### PROBLEM REQUIREMENTS
Search the data for the string "paper" and copy each line where it turns up.

### EXTRACTED RECORDS
┄┄┄┄┄┄┄┄┄┄┄┄┄┄┄┄┄┄┄┄

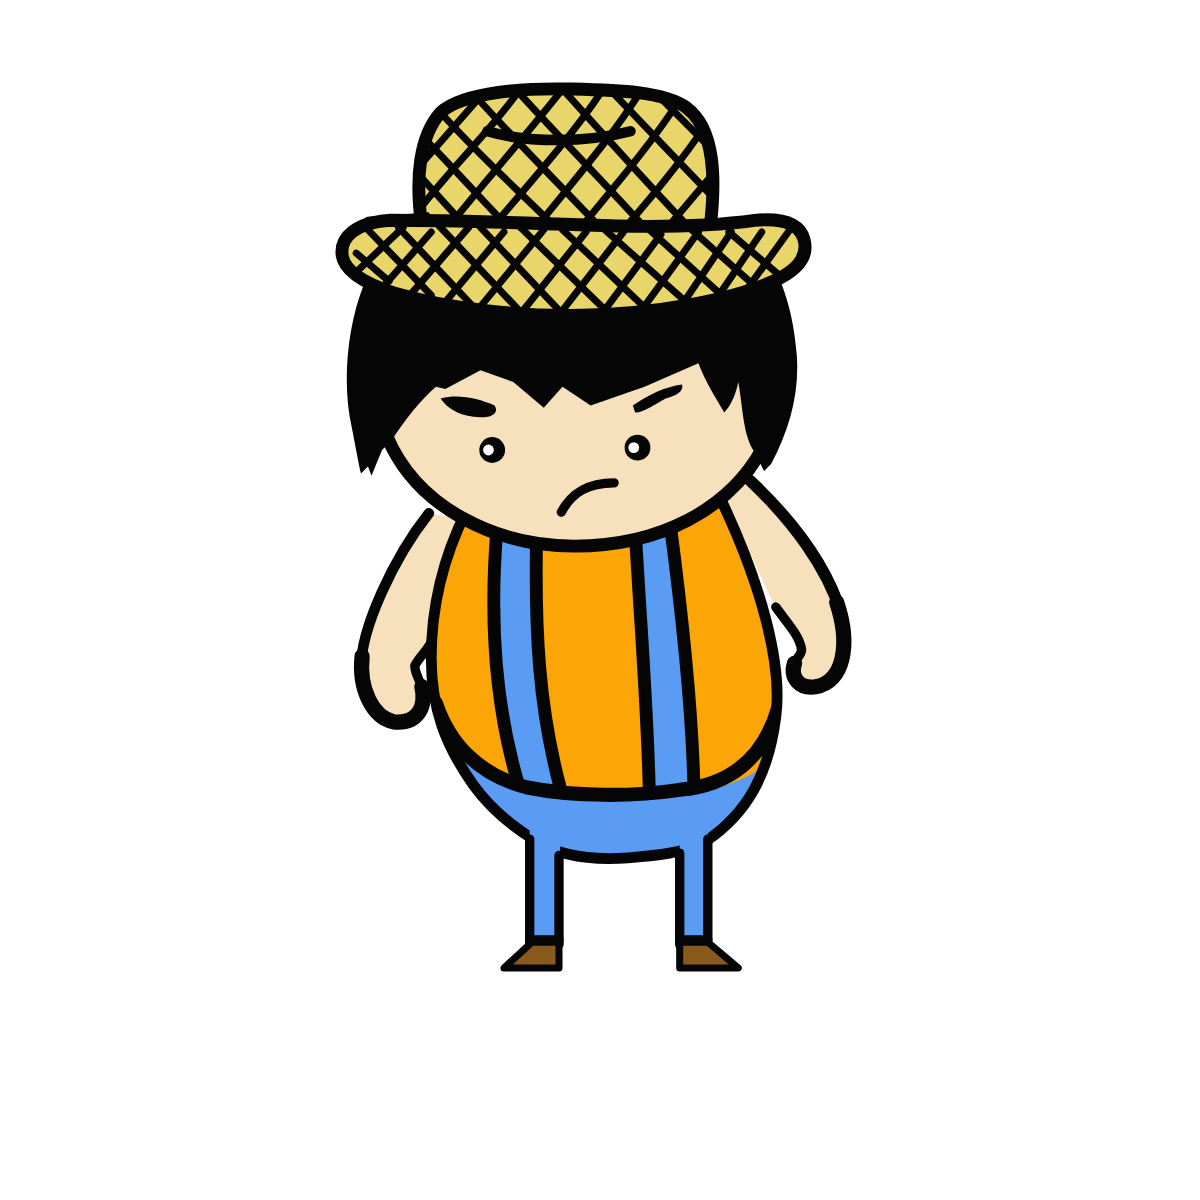
<!DOCTYPE html>
<html lang="en">
<head>
<meta charset="utf-8">
<title>Grumpy farmer</title>
<style>
:root {
  --paper: #ffffff;
  --ink: #050505;
  --skin: #f6e1bc;
  --straw: #e9d66b;
  --shirt: #fba506;
  --denim: #5a9cf3;
  --leather: #8a5a1c;
}
html, body { margin: 0; background: var(--paper); overflow: hidden; }
.canvas { display: block; width: 1200px; height: 1200px; background: var(--paper); }
.line { fill: none; stroke: var(--ink); stroke-linecap: round; stroke-linejoin: round; }
.outline { stroke: var(--ink); stroke-linecap: round; stroke-linejoin: round; }
.skin { fill: var(--skin); }
.straw { fill: var(--straw); }
.shirt { fill: var(--shirt); }
.denim { fill: var(--denim); }
.leather { fill: var(--leather); }
.ink { fill: var(--ink); }
.weave { stroke-width: 3; }
</style>
</head>
<body>
<svg class="canvas" viewBox="0 0 512 512" role="img" aria-label="Frowning farmer in a straw hat, orange shirt and blue dungarees">
  <defs>
    <path id="crown-shape" d="M180 97C177 76 179 58 188 48C198 39 225 37.500 244 38C264 38.500 283 39 293 46C305 55 305.500 76 303 97Z"/>
    <path id="brim-shape" d="M166 94C152 95 145 101 146 109C147 116 156 121 168 125C192 132 222 135 248 134.500C280 134 312 128 330 120C341 115 345 109 343 102C341 95 333 93 322 94C300 97 275 97 250 96C222 95 192 94 166 94Z"/>
    <path id="body-shape" d="M199 218C190 236 184 258 184 281C184 302 190 318 202 335C210 346 219 353 229 359C240 366 254 367 268 366C280 365 292 364 301 359C319 347 328 330 331 306C334 284 325 250 308 214Z"/>
    <clipPath id="crown-clip"><use href="#crown-shape"/></clipPath>
    <clipPath id="brim-clip"><use href="#brim-shape"/></clipPath>
    <clipPath id="body-clip"><use href="#body-shape"/></clipPath>
    <g id="eye">
      <circle class="ink" r="5.500"/>
      <circle cx="-1.600" cy="0" r="2.300" fill="#fff"/>
    </g>
  </defs>

  <g id="arms">
    <path class="skin" d="M183 219C166 240 152 270 154 288C155 303 168 312 177 307C184 301 181 292 178 284C181 279 184 274 186 264L200 222Z"/>
    <path class="line" stroke-width="4.500" d="M183 219C168 238 154 268 154 285"/>
    <path class="line" stroke-width="6.500" d="M154.500 280C153 294 159 306 168 308C178 309 182 302 180 293"/>
    <path class="line" stroke-width="4" d="M180 295C180 291 177 288 177 284C179 280 182 278 184 274"/>
    <path class="skin" d="M318 203C340 224 356 246 360 266C362 284 354 294 345 293C336 290 337 282 342 278C341 271 336 266 332 262L308 210Z"/>
    <path class="line" stroke-width="5" d="M320 205C338 222 353 242 359 262"/>
    <path class="line" stroke-width="6.500" d="M357 257C363 275 360 291 348 293C341 294 337 289 339 283"/>
    <path class="line" stroke-width="4" d="M339 284C339 281 342 280 342 277C341 271 336 266 331 259"/>
  </g>

  <g id="body">
    <use href="#body-shape" class="denim"/>
    <g clip-path="url(#body-clip)">
      <path class="shirt" d="M180 205H340V310C331 328 314 337 290 338C270 340 245 340 225 336C205 330 192 320 184 298Z"/>
      <g id="straps">
        <path class="denim" d="M212 224C209 262 211 300 221 336L239 338C230 302 228 270 229 224Z"/>
        <path class="denim" d="M271 224C273 262 276 298 277 338L296 336C295 298 292 262 287 224Z"/>
        <g class="line" stroke-width="5.500">
          <path d="M212 226C209 262 211 300 221 334"/>
          <path d="M229 226C228 270 230 302 239 336"/>
          <path d="M271 226C273 262 276 298 277 336"/>
          <path d="M286 224C291 262 295 298 296 333"/>
        </g>
      </g>
      <path class="line" stroke-width="6" d="M186 300C192 318 205 331 225 336C245 340 270 340 290 337C312 335 326 323 332 302"/>
    </g>
    <use href="#body-shape" class="line" stroke-width="4.600"/>
  </g>

  <g id="legs">
    <path class="denim" d="M226 354H239V403H226Z"/>
    <path class="denim" d="M290 356L302 354V403H290Z"/>
    <g class="line" stroke-width="4" stroke-linecap="butt">
      <path d="M226 358V403"/>
      <path d="M238.500 365V403"/>
      <path d="M290 364V403"/>
      <path d="M302 358V403"/>
    </g>
    <path class="outline leather" stroke-width="3" d="M215 413L227 402H238.500V413Z"/>
    <path class="outline leather" stroke-width="3" d="M290 413V402H302L315 413Z"/>
    <path class="line" stroke-width="4" d="M226 401H238.500M290 401H302"/>
  </g>

  <g id="head">
    <path class="skin" d="M164 186C176 217 212 233 245 233C282 233 312 216 325 190V140H166Z"/>
    <path class="line" stroke-width="5.500" d="M165 186C178 217 212 233 245 233C282 233 311 217 325 192"/>
    <path class="ink" d="M155 122C148 140 146 164 150 182C152 192 153 198 154 202L157 199L158.500 203L163 192L167 188C173 179 179 171 186 165L190 166L205 158L219 163L232 174L240 165L252 173L275 165L298 155C301 163 305 169 309 176C312 173 314 168 315 163C317 174 317 186 322 193L326 201L329 198C337 183 341 168 340 152C339 140 337 130 333 120Z"/>
    <g id="expression">
      <path class="ink" d="M188 170C196 168 204 170 211 173C213 176 210 178 206 178C199 178 192 176 188 170Z"/>
      <path class="ink" d="M270 173C277 168 284 165 291 164C292 167 288 169 284 170C280 172 275 176 271 176Z"/>
      <use href="#eye" x="210" y="192"/>
      <use href="#eye" x="272" y="191"/>
      <path class="line" stroke-width="4" d="M239.500 218.500C244 210 251 206 262 206"/>
    </g>
  </g>

  <g id="straw-hat">
    <use href="#crown-shape" class="straw"/>
    <g class="line weave" clip-path="url(#crown-clip)">
      <path d="M206 40L178 72"/>
      <path d="M222 38C210 55 194 70 180 88"/>
      <path d="M240 38C226 56 208 76 192 96"/>
      <path d="M256 40C244 58 226 78 210 97"/>
      <path d="M274 38C260 60 244 78 228 98"/>
      <path d="M289 44C276 64 260 82 247 98"/>
      <path d="M302 52C290 70 278 84 266 98"/>
      <path d="M306 72L284 98"/>
      <path d="M180 76L200 98"/>
      <path d="M180 58C194 72 206 86 218 98"/>
      <path d="M188 48C204 66 222 82 237 97"/>
      <path d="M202 40C218 58 238 78 256 97"/>
      <path d="M220 38C238 58 258 78 275 97"/>
      <path d="M240 38C258 58 276 78 294 97"/>
      <path d="M260 38L305 85"/>
      <path d="M278 38L306 66"/>
    </g>
    <path class="line" stroke-width="4.500" d="M208 56C225 61 250 61 269 56"/>
    <use href="#crown-shape" class="line" stroke-width="5.500"/>
    <use href="#brim-shape" class="straw"/>
    <g class="line weave" clip-path="url(#brim-clip)">
      <path d="M172 97L150 118"/>
      <path d="M184 99L162 124"/>
      <path d="M200 97L174 127"/>
      <path d="M215 99L189 130"/>
      <path d="M232 98L204 132"/>
      <path d="M250 99L222 134"/>
      <path d="M266 99L238 135"/>
      <path d="M282 100L256 135"/>
      <path d="M298 99L274 132"/>
      <path d="M312 99L291 130"/>
      <path d="M325 99L306 127"/>
      <path d="M337 98L319 123"/>
      <path d="M152 108L166 120"/>
      <path d="M156 97L184 126"/>
      <path d="M170 97L203 132"/>
      <path d="M187 96L222 133"/>
      <path d="M205 97L241 135"/>
      <path d="M222 97L260 134"/>
      <path d="M240 98L277 133"/>
      <path d="M258 98L294 130"/>
      <path d="M277 98L308 126"/>
      <path d="M295 98L322 122"/>
      <path d="M311 99L332 117"/>
    </g>
    <use href="#brim-shape" class="line" stroke-width="5.500"/>
    <path class="line" stroke-width="3" d="M157 94C165 93 173 93 182 92"/>
  </g>
</svg>
</body>
</html>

┄┄┄┄┄┄┄┄┄┄┄┄┄┄┄┄┄┄┄┄

### SOLUTION TO THIS PROBLEM
  --paper: #ffffff;
html, body { margin: 0; background: var(--paper); overflow: hidden; }
.canvas { display: block; width: 1200px; height: 1200px; background: var(--paper); }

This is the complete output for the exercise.